* [Task statement]: Please restate every record below word for word and skip the pictures.

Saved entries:
_ _ _ _ _

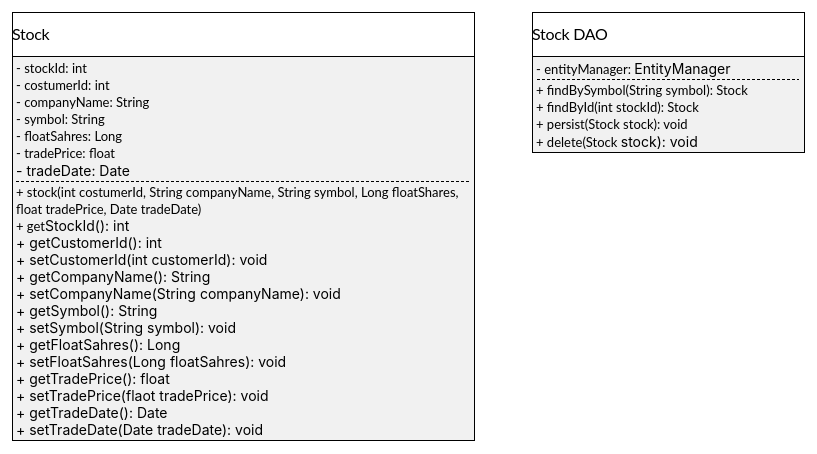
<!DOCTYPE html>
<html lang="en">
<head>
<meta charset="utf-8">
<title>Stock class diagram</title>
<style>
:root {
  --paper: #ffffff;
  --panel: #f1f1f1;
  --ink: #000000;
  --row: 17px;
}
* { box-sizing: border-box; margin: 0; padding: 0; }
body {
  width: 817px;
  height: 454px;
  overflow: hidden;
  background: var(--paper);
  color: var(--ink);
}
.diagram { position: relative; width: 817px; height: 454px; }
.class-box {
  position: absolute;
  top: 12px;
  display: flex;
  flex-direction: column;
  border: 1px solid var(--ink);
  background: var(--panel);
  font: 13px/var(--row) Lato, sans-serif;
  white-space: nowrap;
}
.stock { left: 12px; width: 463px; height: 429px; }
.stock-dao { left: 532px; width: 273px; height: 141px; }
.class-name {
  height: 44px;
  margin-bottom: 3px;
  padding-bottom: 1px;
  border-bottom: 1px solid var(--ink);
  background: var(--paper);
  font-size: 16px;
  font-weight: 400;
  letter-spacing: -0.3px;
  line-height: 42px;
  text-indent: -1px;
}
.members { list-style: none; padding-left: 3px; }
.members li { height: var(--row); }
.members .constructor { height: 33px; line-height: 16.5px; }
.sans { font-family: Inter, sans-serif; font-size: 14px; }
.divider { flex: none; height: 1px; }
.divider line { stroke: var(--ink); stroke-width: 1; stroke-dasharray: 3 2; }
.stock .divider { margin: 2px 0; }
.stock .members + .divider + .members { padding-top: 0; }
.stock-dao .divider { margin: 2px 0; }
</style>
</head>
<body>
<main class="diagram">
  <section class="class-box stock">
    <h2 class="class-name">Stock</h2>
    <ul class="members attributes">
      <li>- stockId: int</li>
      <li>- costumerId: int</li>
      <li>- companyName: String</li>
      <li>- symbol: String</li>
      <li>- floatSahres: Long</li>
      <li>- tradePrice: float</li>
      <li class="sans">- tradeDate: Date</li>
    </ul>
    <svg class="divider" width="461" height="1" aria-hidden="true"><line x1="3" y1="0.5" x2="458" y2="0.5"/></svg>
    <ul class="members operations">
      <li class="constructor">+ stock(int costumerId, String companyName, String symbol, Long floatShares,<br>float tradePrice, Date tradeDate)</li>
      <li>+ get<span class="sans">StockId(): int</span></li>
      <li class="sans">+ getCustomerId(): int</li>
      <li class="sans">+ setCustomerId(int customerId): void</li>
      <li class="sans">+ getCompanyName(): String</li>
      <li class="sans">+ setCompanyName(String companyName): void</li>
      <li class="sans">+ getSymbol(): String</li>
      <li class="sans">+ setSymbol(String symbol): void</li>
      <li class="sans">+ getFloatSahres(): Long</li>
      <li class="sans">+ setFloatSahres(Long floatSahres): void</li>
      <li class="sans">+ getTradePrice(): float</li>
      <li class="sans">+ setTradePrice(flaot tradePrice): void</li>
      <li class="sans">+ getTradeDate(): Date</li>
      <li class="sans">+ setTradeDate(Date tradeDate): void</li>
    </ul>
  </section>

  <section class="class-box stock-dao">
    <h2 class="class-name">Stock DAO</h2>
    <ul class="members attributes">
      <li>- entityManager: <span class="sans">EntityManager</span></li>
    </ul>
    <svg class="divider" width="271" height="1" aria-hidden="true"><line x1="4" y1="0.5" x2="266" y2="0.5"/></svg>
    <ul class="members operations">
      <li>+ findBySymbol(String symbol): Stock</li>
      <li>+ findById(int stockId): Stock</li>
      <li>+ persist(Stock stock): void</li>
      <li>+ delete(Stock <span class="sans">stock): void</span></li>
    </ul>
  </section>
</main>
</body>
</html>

_ _ _ _ _

* [Result of this exercise]:
<!DOCTYPE html>
<html lang="en">
<head>
<meta charset="utf-8">
<title>Stock class diagram</title>
<style>
:root {
  --paper: #ffffff;
  --panel: #f1f1f1;
  --ink: #000000;
  --row: 17px;
}
* { box-sizing: border-box; margin: 0; padding: 0; }
body {
  width: 817px;
  height: 454px;
  overflow: hidden;
  background: var(--paper);
  color: var(--ink);
}
.diagram { position: relative; width: 817px; height: 454px; }
.class-box {
  position: absolute;
  top: 12px;
  display: flex;
  flex-direction: column;
  border: 1px solid var(--ink);
  background: var(--panel);
  font: 13px/var(--row) Lato, sans-serif;
  white-space: nowrap;
}
.stock { left: 12px; width: 463px; height: 429px; }
.stock-dao { left: 532px; width: 273px; height: 141px; }
.class-name {
  height: 44px;
  margin-bottom: 3px;
  padding-bottom: 1px;
  border-bottom: 1px solid var(--ink);
  background: var(--paper);
  font-size: 16px;
  font-weight: 400;
  letter-spacing: -0.3px;
  line-height: 42px;
  text-indent: -1px;
}
.members { list-style: none; padding-left: 3px; }
.members li { height: var(--row); }
.members .constructor { height: 33px; line-height: 16.5px; }
.sans { font-family: Inter, sans-serif; font-size: 14px; }
.divider { flex: none; height: 1px; }
.divider line { stroke: var(--ink); stroke-width: 1; stroke-dasharray: 3 2; }
.stock .divider { margin: 2px 0; }
.stock .members + .divider + .members { padding-top: 0; }
.stock-dao .divider { margin: 2px 0; }
</style>
</head>
<body>
<main class="diagram">
  <section class="class-box stock">
    <h2 class="class-name">Stock</h2>
    <ul class="members attributes">
      <li>- stockId: int</li>
      <li>- costumerId: int</li>
      <li>- companyName: String</li>
      <li>- symbol: String</li>
      <li>- floatSahres: Long</li>
      <li>- tradePrice: float</li>
      <li class="sans">- tradeDate: Date</li>
    </ul>
    <svg class="divider" width="461" height="1" aria-hidden="true"><line x1="3" y1="0.5" x2="458" y2="0.5"/></svg>
    <ul class="members operations">
      <li class="constructor">+ stock(int costumerId, String companyName, String symbol, Long floatShares,<br>float tradePrice, Date tradeDate)</li>
      <li>+ get<span class="sans">StockId(): int</span></li>
      <li class="sans">+ getCustomerId(): int</li>
      <li class="sans">+ setCustomerId(int customerId): void</li>
      <li class="sans">+ getCompanyName(): String</li>
      <li class="sans">+ setCompanyName(String companyName): void</li>
      <li class="sans">+ getSymbol(): String</li>
      <li class="sans">+ setSymbol(String symbol): void</li>
      <li class="sans">+ getFloatSahres(): Long</li>
      <li class="sans">+ setFloatSahres(Long floatSahres): void</li>
      <li class="sans">+ getTradePrice(): float</li>
      <li class="sans">+ setTradePrice(flaot tradePrice): void</li>
      <li class="sans">+ getTradeDate(): Date</li>
      <li class="sans">+ setTradeDate(Date tradeDate): void</li>
    </ul>
  </section>

  <section class="class-box stock-dao">
    <h2 class="class-name">Stock DAO</h2>
    <ul class="members attributes">
      <li>- entityManager: <span class="sans">EntityManager</span></li>
    </ul>
    <svg class="divider" width="271" height="1" aria-hidden="true"><line x1="4" y1="0.5" x2="266" y2="0.5"/></svg>
    <ul class="members operations">
      <li>+ findBySymbol(String symbol): Stock</li>
      <li>+ findById(int stockId): Stock</li>
      <li>+ persist(Stock stock): void</li>
      <li>+ delete(Stock <span class="sans">stock): void</span></li>
    </ul>
  </section>
</main>
</body>
</html>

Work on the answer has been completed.